• TASK OBJECTIVE:
Search the listing below for the word "clumps", and copy every line in which it turns up.

[[ GIVEN INFORMATION, beginning ]]

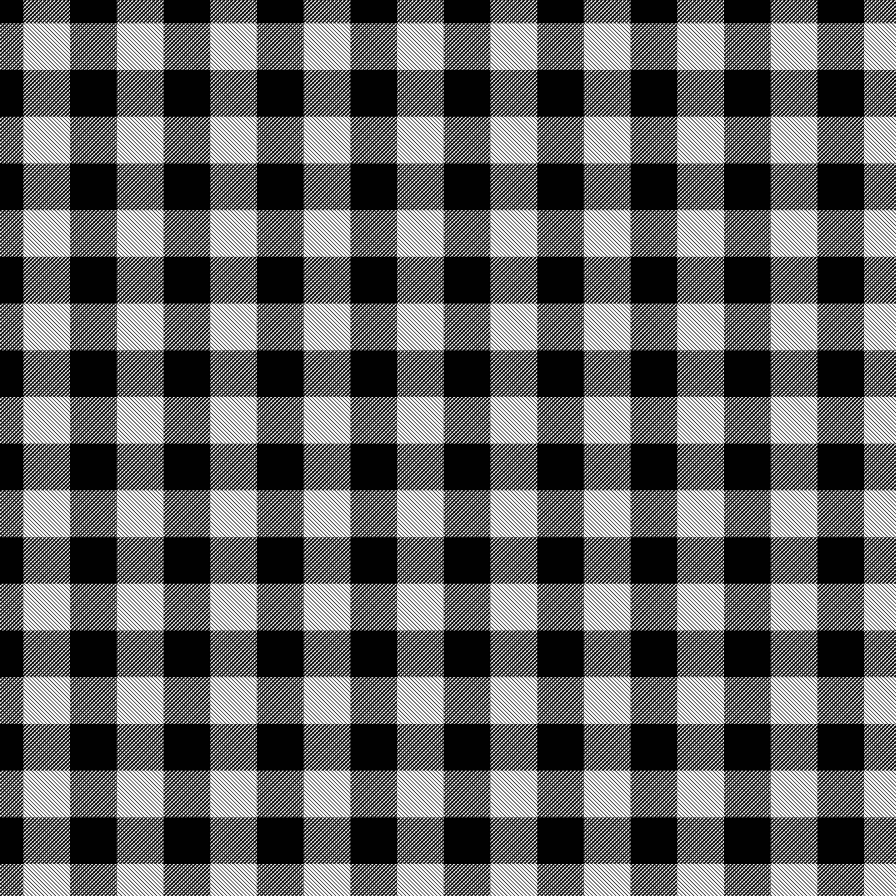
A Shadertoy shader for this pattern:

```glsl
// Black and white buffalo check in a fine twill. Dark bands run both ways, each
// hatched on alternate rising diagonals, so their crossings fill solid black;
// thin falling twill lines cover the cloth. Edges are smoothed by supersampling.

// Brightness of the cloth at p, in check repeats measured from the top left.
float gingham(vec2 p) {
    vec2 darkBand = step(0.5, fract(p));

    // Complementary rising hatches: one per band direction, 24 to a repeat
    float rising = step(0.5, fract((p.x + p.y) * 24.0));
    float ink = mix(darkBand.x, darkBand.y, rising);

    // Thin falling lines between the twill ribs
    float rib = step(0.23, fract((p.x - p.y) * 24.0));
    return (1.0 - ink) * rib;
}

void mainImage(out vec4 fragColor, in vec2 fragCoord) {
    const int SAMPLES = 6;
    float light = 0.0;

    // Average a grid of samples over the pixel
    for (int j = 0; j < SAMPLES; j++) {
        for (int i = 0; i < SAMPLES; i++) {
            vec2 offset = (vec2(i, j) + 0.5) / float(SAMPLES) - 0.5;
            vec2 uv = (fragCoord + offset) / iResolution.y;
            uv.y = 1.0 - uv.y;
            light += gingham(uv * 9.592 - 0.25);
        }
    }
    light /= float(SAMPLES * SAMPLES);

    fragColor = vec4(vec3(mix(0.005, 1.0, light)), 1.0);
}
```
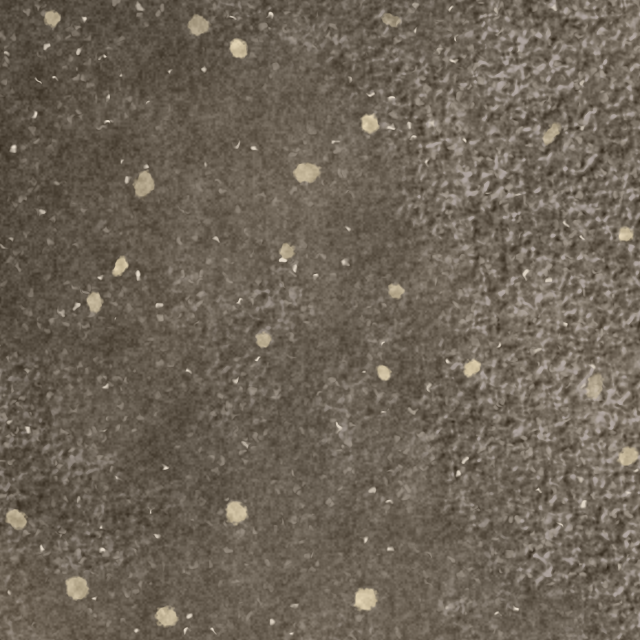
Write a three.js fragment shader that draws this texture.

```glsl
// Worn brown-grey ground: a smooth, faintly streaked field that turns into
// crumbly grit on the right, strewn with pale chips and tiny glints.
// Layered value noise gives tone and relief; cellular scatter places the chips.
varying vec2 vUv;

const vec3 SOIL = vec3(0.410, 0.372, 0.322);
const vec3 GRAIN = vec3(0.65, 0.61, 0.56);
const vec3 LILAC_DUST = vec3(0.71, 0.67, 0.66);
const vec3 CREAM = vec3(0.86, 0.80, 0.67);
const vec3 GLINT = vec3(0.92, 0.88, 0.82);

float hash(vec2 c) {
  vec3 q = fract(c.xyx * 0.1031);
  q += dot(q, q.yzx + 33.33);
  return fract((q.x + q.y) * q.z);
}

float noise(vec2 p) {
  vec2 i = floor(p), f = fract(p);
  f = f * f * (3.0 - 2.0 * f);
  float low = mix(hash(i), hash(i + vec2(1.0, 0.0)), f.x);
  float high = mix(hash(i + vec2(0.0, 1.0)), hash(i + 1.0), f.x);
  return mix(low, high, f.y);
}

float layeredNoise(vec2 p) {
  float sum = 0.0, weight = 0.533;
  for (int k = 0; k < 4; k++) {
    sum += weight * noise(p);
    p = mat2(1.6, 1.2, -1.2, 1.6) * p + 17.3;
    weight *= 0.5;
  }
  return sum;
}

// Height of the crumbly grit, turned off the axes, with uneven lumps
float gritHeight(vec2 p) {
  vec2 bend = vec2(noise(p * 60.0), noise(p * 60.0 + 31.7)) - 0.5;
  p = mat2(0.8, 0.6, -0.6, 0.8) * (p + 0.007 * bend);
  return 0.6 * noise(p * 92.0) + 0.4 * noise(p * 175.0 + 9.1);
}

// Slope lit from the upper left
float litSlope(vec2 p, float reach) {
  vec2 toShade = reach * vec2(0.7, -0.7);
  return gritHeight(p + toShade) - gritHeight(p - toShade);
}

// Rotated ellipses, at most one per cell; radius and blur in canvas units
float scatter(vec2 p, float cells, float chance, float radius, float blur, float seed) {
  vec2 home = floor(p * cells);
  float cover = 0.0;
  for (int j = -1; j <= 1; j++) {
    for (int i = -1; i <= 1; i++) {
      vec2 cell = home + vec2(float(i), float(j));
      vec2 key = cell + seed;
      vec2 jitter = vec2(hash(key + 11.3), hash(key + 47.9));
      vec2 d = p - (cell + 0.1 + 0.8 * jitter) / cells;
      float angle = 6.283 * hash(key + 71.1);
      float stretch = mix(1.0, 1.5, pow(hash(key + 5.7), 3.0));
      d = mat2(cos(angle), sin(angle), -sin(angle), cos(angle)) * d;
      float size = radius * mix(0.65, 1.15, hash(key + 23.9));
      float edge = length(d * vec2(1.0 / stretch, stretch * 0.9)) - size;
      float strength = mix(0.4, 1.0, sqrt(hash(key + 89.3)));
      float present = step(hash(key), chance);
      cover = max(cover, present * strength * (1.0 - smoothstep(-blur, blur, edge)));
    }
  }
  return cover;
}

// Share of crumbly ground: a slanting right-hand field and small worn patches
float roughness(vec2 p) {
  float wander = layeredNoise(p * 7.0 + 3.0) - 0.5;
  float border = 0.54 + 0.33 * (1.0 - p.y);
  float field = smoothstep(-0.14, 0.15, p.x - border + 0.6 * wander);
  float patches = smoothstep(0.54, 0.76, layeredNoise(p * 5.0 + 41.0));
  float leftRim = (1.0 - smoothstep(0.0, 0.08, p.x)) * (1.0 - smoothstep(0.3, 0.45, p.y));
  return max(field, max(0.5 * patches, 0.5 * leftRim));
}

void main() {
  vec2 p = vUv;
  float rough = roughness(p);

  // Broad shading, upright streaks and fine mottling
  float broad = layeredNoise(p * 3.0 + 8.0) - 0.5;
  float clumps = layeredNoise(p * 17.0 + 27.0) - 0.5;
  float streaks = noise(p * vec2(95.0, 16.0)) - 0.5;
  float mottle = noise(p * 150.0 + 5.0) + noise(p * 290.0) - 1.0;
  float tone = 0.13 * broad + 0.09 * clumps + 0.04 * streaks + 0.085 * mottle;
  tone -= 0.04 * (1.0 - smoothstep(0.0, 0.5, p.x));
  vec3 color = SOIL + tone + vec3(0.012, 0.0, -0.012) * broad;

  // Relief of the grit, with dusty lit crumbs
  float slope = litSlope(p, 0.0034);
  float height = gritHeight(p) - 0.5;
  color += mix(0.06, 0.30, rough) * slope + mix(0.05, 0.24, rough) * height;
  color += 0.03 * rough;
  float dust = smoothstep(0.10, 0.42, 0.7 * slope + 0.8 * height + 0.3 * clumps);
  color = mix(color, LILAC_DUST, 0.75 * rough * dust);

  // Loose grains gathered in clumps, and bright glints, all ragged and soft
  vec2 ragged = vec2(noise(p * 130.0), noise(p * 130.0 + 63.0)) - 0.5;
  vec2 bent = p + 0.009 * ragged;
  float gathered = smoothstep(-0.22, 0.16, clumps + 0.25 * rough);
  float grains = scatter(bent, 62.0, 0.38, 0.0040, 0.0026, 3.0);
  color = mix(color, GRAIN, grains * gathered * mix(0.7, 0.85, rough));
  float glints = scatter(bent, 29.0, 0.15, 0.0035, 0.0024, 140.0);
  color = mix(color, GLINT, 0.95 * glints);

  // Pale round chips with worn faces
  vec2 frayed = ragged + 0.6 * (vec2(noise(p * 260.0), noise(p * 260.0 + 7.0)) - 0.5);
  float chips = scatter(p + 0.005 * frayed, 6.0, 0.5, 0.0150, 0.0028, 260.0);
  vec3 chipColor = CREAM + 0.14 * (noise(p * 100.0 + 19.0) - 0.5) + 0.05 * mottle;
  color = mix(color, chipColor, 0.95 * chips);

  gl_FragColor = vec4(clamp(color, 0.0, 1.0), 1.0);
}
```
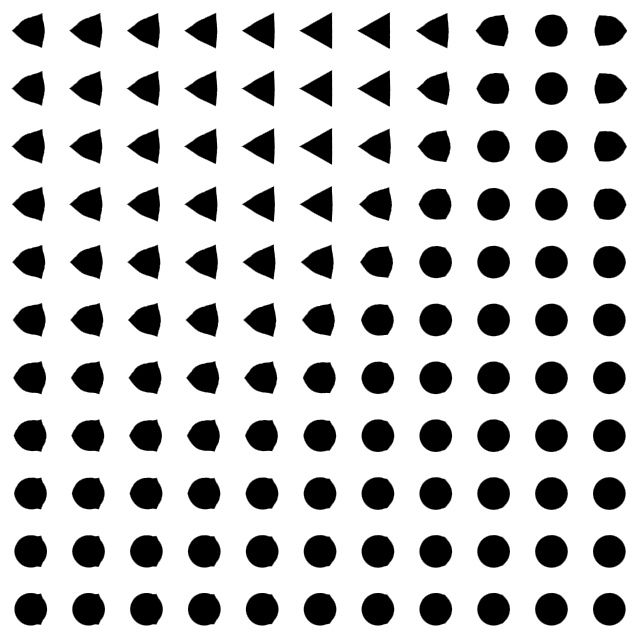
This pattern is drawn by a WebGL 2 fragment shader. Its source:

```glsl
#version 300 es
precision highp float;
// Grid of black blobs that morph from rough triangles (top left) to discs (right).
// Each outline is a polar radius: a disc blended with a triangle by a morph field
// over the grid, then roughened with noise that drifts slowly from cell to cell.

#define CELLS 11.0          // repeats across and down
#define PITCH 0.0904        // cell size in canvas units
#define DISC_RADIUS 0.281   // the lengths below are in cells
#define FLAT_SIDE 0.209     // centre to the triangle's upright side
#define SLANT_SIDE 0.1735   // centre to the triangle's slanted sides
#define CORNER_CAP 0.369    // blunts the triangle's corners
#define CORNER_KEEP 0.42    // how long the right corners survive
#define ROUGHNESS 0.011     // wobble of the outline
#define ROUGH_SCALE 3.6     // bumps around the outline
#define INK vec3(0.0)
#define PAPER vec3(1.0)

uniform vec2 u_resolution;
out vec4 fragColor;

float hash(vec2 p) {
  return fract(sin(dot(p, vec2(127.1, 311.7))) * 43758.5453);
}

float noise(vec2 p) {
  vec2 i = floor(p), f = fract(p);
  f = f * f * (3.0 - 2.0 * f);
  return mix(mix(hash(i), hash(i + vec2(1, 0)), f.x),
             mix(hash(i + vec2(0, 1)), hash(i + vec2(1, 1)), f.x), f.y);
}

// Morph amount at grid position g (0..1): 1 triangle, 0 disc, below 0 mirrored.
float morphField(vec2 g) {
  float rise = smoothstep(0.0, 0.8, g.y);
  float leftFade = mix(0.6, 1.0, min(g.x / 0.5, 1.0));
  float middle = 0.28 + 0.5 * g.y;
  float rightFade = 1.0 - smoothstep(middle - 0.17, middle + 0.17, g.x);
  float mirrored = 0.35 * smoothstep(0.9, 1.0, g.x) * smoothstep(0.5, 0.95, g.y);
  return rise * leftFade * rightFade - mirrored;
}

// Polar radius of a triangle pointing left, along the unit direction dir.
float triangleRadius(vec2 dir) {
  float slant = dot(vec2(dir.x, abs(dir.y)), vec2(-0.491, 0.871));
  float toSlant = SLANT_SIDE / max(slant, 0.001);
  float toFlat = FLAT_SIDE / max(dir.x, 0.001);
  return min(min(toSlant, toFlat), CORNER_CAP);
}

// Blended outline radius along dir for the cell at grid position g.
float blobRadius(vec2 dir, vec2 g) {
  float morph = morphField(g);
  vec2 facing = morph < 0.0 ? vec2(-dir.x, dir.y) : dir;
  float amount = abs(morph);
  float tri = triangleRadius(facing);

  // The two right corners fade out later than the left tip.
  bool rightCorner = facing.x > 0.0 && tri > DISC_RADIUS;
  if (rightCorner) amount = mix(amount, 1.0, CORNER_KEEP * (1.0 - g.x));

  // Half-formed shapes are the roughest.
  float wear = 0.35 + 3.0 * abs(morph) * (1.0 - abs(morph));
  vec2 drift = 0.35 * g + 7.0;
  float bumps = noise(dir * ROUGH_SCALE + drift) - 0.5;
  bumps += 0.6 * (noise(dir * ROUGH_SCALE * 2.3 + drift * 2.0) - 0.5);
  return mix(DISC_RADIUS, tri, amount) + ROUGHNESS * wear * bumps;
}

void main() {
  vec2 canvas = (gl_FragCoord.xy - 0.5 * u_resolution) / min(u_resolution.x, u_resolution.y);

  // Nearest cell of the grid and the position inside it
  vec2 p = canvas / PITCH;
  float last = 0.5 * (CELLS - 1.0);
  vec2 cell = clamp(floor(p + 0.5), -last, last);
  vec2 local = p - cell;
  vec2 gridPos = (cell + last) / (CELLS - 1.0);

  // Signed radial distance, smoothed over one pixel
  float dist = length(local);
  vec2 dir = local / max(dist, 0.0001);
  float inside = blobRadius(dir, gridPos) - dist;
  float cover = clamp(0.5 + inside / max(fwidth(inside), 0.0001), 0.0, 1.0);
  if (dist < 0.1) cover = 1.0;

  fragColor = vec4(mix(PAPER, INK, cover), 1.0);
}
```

[[ GIVEN INFORMATION, end ]]

• RESPONSE TO THE TASK:
  float clumps = layeredNoise(p * 17.0 + 27.0) - 0.5;
  float tone = 0.13 * broad + 0.09 * clumps + 0.04 * streaks + 0.085 * mottle;
  float dust = smoothstep(0.10, 0.42, 0.7 * slope + 0.8 * height + 0.3 * clumps);
  // Loose grains gathered in clumps, and bright glints, all ragged and soft
  float gathered = smoothstep(-0.22, 0.16, clumps + 0.25 * rough);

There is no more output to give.